In the data below, which lines contain "paper"? List them by copying each one.

Top of Supplied material

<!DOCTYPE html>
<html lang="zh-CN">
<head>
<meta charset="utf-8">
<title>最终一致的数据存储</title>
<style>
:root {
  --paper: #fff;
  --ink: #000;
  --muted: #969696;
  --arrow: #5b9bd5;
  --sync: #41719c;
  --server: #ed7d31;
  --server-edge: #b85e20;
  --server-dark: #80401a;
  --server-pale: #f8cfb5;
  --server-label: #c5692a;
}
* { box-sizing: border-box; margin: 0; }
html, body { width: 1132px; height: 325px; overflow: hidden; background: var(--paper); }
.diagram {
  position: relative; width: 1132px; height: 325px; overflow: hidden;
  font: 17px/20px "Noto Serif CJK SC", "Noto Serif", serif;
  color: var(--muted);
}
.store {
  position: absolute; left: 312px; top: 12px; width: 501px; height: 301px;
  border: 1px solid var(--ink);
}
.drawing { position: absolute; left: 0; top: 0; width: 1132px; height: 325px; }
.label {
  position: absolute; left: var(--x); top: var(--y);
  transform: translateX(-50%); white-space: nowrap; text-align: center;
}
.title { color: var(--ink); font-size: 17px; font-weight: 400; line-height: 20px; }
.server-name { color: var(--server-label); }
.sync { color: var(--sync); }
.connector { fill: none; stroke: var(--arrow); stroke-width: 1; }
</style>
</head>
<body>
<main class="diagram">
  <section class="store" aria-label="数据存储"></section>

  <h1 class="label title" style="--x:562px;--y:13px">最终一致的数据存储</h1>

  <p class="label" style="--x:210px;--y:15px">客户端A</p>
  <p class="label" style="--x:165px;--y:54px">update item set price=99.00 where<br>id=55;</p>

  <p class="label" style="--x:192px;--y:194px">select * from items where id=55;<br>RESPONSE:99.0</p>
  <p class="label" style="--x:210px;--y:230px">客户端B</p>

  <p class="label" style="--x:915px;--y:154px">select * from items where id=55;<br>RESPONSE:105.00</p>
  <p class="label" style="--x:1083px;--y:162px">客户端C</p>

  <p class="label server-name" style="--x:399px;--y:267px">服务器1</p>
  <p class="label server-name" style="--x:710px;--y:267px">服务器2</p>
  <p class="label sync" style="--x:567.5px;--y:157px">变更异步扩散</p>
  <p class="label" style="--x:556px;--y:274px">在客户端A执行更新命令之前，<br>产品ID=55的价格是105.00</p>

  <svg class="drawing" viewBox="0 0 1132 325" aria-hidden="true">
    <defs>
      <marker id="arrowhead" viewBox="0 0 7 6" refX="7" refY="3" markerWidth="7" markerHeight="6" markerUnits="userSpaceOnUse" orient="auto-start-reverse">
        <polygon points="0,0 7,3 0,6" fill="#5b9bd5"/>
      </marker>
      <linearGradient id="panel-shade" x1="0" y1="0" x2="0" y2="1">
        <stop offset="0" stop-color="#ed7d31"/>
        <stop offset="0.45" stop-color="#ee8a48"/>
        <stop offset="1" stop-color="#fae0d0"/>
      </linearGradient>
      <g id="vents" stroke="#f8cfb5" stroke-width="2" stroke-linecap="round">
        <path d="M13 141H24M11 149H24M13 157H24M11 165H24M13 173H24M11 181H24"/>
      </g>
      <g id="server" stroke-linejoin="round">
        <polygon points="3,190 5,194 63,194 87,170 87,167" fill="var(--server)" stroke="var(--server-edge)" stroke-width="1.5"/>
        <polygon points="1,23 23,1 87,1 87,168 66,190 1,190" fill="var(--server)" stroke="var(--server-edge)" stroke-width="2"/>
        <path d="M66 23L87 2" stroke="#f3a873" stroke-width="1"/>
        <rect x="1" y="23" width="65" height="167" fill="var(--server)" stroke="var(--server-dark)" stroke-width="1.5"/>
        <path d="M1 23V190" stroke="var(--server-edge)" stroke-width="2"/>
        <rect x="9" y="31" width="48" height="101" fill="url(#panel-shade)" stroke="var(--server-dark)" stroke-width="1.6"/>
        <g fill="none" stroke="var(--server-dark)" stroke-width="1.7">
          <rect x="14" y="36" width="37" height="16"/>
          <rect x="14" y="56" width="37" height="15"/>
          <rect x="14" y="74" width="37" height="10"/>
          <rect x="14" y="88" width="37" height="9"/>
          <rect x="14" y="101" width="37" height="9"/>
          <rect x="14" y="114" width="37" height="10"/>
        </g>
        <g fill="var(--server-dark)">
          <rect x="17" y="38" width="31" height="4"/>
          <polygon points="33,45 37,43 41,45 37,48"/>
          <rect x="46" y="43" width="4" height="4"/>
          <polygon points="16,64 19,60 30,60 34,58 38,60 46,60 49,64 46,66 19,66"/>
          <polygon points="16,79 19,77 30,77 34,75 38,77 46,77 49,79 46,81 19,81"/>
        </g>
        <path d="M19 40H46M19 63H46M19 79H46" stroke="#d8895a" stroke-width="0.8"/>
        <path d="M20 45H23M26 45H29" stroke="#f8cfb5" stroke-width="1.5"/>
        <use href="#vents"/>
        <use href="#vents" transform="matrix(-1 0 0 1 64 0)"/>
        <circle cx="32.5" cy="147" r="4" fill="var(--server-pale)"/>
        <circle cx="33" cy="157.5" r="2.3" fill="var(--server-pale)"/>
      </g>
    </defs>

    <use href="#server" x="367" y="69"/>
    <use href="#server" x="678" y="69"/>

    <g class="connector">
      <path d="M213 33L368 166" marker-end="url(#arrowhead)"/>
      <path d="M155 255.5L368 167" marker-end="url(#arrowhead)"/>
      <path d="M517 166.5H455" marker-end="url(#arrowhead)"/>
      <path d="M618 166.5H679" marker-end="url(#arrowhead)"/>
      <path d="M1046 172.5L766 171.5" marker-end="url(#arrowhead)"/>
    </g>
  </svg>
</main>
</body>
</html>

Bottom of Supplied material

▶ [Response to the task]:
  --paper: #fff;
html, body { width: 1132px; height: 325px; overflow: hidden; background: var(--paper); }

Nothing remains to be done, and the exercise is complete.